### What to do
Down to the last line, retype each line of the entries exactly, starting with the one that contains "535 Q950 600".

*** Available records ***

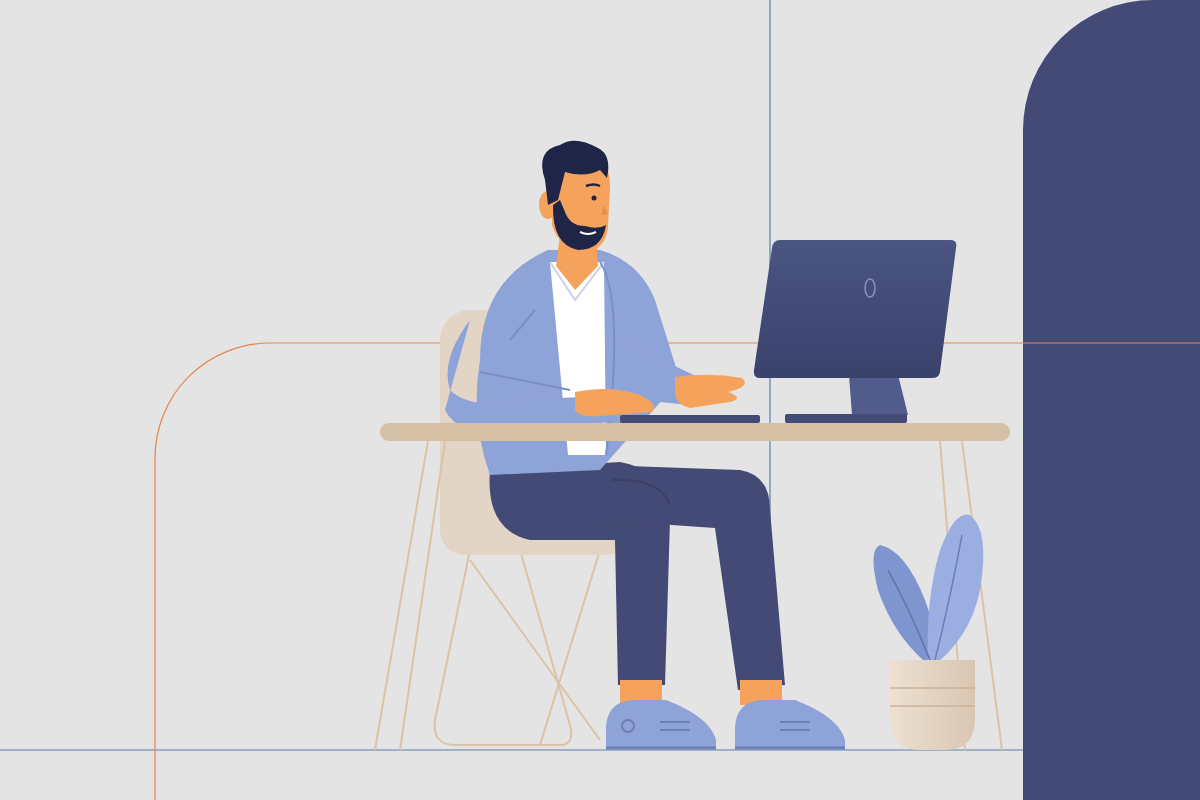
<!DOCTYPE html>
<html lang="en">
<head>
<meta charset="utf-8">
<title>Working at the Desk</title>
<style>
  :root {
    --canvas-grey: #e4e4e4;
    --panel-navy: #434a75;
    --line-orange: #e8844a;
    --line-blue: #5a7fa8;
    --desk-tan: #d5bfa5;
    --chair-beige: #e2d5c5;
    --leg-tan: #dcc3a6;
    --skin: #f5a35c;
    --skin-shade: #e58d45;
    --hair: #1f2546;
    --jacket: #8ea3d8;
    --jacket-shade: #7a8fc8;
    --shirt: #ffffff;
    --trousers: #434a75;
    --shoe: #8ea3d8;
    --monitor-top: #4a5582;
    --monitor-bottom: #3a426c;
    --stand: #525c8c;
    --leaf-dark: #7f95cf;
    --leaf-light: #9aaee2;
    --pot: #e6d6c5;
  }
  html, body { margin: 0; padding: 0; overflow: hidden; }
  body { width: 1200px; height: 800px; background: var(--canvas-grey); }
  .scene { display: block; width: 1200px; height: 800px; }
</style>
</head>
<body>
<svg class="scene" viewBox="0 0 1200 800" xmlns="http://www.w3.org/2000/svg" role="img" aria-label="Man with a beard working at a desktop computer">
  <defs>
    <linearGradient id="screen-fill" x1="0" y1="0" x2="0" y2="1">
      <stop offset="0" stop-color="var(--monitor-top)"/>
      <stop offset="1" stop-color="var(--monitor-bottom)"/>
    </linearGradient>
    <linearGradient id="pot-fill" x1="0" y1="0" x2="1" y2="0">
      <stop offset="0" stop-color="#ede0d2"/>
      <stop offset="1" stop-color="#d9c6b2"/>
    </linearGradient>
    <path id="shoe-shape" d="M0 30 C0 10 10 0 30 0 H60 C85 10 105 22 110 40 V48 H0 Z"/>
  </defs>

  <!-- guide lines -->
  <g class="guide-lines" fill="none" stroke-width="1.2">
    <line x1="770" y1="0" x2="770" y2="700" stroke="var(--line-blue)"/>
    <line x1="0" y1="750" x2="1030" y2="750" stroke="var(--line-blue)"/>
    <path d="M155 800 V458 A115 115 0 0 1 270 343 H1200" stroke="var(--line-orange)"/>
  </g>

  <!-- right arch panel -->
  <path class="arch-panel" d="M1023 800 V130 A130 130 0 0 1 1153 0 H1200 V800 Z" fill="var(--panel-navy)"/>
  <line x1="1023" y1="343" x2="1200" y2="343" stroke="var(--line-orange)" stroke-width="1.2"/>

  <!-- chair -->
  <g class="chair">
    <g fill="none" stroke="var(--leg-tan)" stroke-width="2">
      <path d="M470 550 L435 720 Q432 745 455 745 L560 745 Q575 745 570 725 L520 550"/>
      <path d="M600 550 L540 745"/>
      <path d="M470 560 L600 740"/>
    </g>
    <rect x="440" y="310" width="100" height="245" rx="30" fill="var(--chair-beige)"/>
    <rect x="440" y="500" width="190" height="55" rx="25" fill="var(--chair-beige)"/>
  </g>

  <!-- desk legs -->
  <g class="desk-legs" fill="none" stroke="var(--leg-tan)" stroke-width="2">
    <line x1="428" y1="441" x2="375" y2="750"/>
    <line x1="445" y1="441" x2="400" y2="750"/>
    <line x1="940" y1="441" x2="965" y2="750"/>
    <line x1="962" y1="441" x2="1002" y2="750"/>
  </g>

  <!-- person -->
  <g class="person">
    <!-- legs -->
    <path d="M490 470 Q485 530 530 540 L615 540 L618 685 L665 685 L670 520 Q668 470 620 462 Z" fill="var(--trousers)"/>
    <path d="M600 465 L740 470 Q770 475 770 510 L785 685 L738 690 L715 528 L600 520 Z" fill="var(--trousers)"/>
    <path d="M612 480 Q660 478 670 505" fill="none" stroke="#39406a" stroke-width="2"/>
    <!-- ankles and shoes -->
    <rect x="620" y="680" width="42" height="25" fill="var(--skin)"/>
    <rect x="740" y="680" width="42" height="25" fill="var(--skin)"/>
    <use href="#shoe-shape" x="606" y="700" fill="var(--shoe)"/>
    <use href="#shoe-shape" x="735" y="700" fill="var(--shoe)"/>
    <g fill="none" stroke="#6b7fb8" stroke-width="2">
      <circle cx="628" cy="726" r="6"/>
      <line x1="660" y1="722" x2="690" y2="722"/>
      <line x1="660" y1="730" x2="690" y2="730"/>
      <line x1="780" y1="722" x2="810" y2="722"/>
      <line x1="780" y1="730" x2="810" y2="730"/>
    </g>
    <line x1="606" y1="748" x2="716" y2="748" stroke="#6b7fb8" stroke-width="3"/>
    <line x1="735" y1="748" x2="845" y2="748" stroke="#6b7fb8" stroke-width="3"/>

    <!-- torso -->
    <path d="M548 250 L600 250 Q640 262 655 300 L680 380 L600 470 L490 475 Q470 420 480 360 Q480 280 548 250 Z" fill="var(--jacket)"/>
    <path d="M550 262 L604 262 L606 455 L568 455 Z" fill="var(--shirt)"/>
    <path d="M550 262 L575 300 L604 262" fill="var(--shirt)" stroke="#c9d2ea" stroke-width="2"/>
    <path d="M600 262 Q625 300 606 455" fill="none" stroke="var(--jacket-shade)" stroke-width="2"/>
    <!-- neck -->
    <path d="M560 235 L596 235 L598 266 L575 290 L556 266 Z" fill="var(--skin)"/>
    <!-- arms -->
    <path d="M470 320 Q440 360 450 390 Q470 410 520 400 L620 395 L622 420 L520 435 Q460 440 445 410" fill="var(--jacket)"/>
    <path d="M480 372 L570 390" stroke="var(--jacket-shade)" stroke-width="2"/>
    <path d="M620 340 L700 378 L690 405 L640 400 Z" fill="var(--jacket)"/>
    <path d="M510 340 L535 310" stroke="var(--jacket-shade)" stroke-width="2"/>
    <!-- hands -->
    <path d="M575 392 Q610 385 640 395 Q660 405 652 412 L600 416 Q580 418 575 410 Z" fill="var(--skin)"/>
    <path d="M675 377 Q710 372 742 378 Q750 385 735 390 L728 392 Q745 398 730 402 L690 408 Q676 404 675 395 Z" fill="var(--skin)"/>
    <!-- head -->
    <ellipse cx="548" cy="205" rx="9" ry="14" fill="var(--skin)"/>
    <path d="M552 180 Q552 150 580 152 Q610 155 610 185 L608 228 Q605 250 585 252 Q560 250 552 225 Z" fill="var(--skin)"/>
    <path d="M545 180 Q535 150 560 145 Q575 135 598 148 Q612 155 607 178 L600 170 Q585 178 565 172 L558 200 L548 205 Z" fill="var(--hair)"/>
    <path d="M553 205 Q552 245 578 250 Q602 250 606 225 Q598 230 585 226 Q570 226 565 212 L560 200 Z" fill="var(--hair)"/>
    <path d="M580 232 Q588 236 596 232" fill="none" stroke="#ffffff" stroke-width="2"/>
    <circle cx="594" cy="198" r="2.5" fill="var(--hair)"/>
    <path d="M586 186 Q594 183 600 186" fill="none" stroke="var(--hair)" stroke-width="2.5"/>
    <path d="M603 205 L608 214 L602 215" fill="var(--skin-shade)"/>
  </g>

  <!-- desk top -->
  <rect class="desk-top" x="380" y="423" width="630" height="18" rx="9" fill="var(--desk-tan)"/>

  <!-- computer -->
  <g class="computer">
    <rect x="620" y="415" width="140" height="8" rx="2" fill="var(--panel-navy)"/>
    <path d="M845 322 L885 322 L908 415 L852 415 Z" fill="var(--stand)"/>
    <rect x="785" y="414" width="122" height="9" rx="2" fill="var(--panel-navy)"/>
    <path d="M780 240 H950 Q958 240 956 248 L940 372 Q939 378 932 378 H760 Q753 378 754 370 L772 248 Q773 240 780 240 Z" fill="url(#screen-fill)"/>
    <ellipse cx="870" cy="288" rx="5" ry="9" fill="none" stroke="#8a93bf" stroke-width="1.5"/>
  </g>

  <!-- plant -->
  <g class="plant">
    <path d="M935 670 Q895 640 878 590 Q868 550 880 545 Q905 550 925 600 Q940 640 935 670 Z" fill="var(--leaf-dark)"/>
    <path d="M928 670 Q925 600 940 550 Q955 510 970 515 Q990 530 980 590 Q970 640 928 670 Z" fill="var(--leaf-light)"/>
    <path d="M888 570 Q910 610 930 660" fill="none" stroke="#5e72ab" stroke-width="1.5"/>
    <path d="M962 535 Q950 600 935 660" fill="none" stroke="#6b7fb8" stroke-width="1.5"/>
    <path d="M890 660 H975 V718 Q975 750 945 750 H920 Q890 750 890 718 Z" fill="url(#pot-fill)"/>
    <line x1="890" y1="688" x2="975" y2="688" stroke="#c8b29c" stroke-width="1.5"/>
    <line x1="890" y1="706" x2="975" y2="706" stroke="#c8b29c" stroke-width="1.5"/>
  </g>
</svg>
</body>
</html>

*** End of Available records ***

### Task response
    <path d="M962 535 Q950 600 935 660" fill="none" stroke="#6b7fb8" stroke-width="1.5"/>
    <path d="M890 660 H975 V718 Q975 750 945 750 H920 Q890 750 890 718 Z" fill="url(#pot-fill)"/>
    <line x1="890" y1="688" x2="975" y2="688" stroke="#c8b29c" stroke-width="1.5"/>
    <line x1="890" y1="706" x2="975" y2="706" stroke="#c8b29c" stroke-width="1.5"/>
  </g>
</svg>
</body>
</html>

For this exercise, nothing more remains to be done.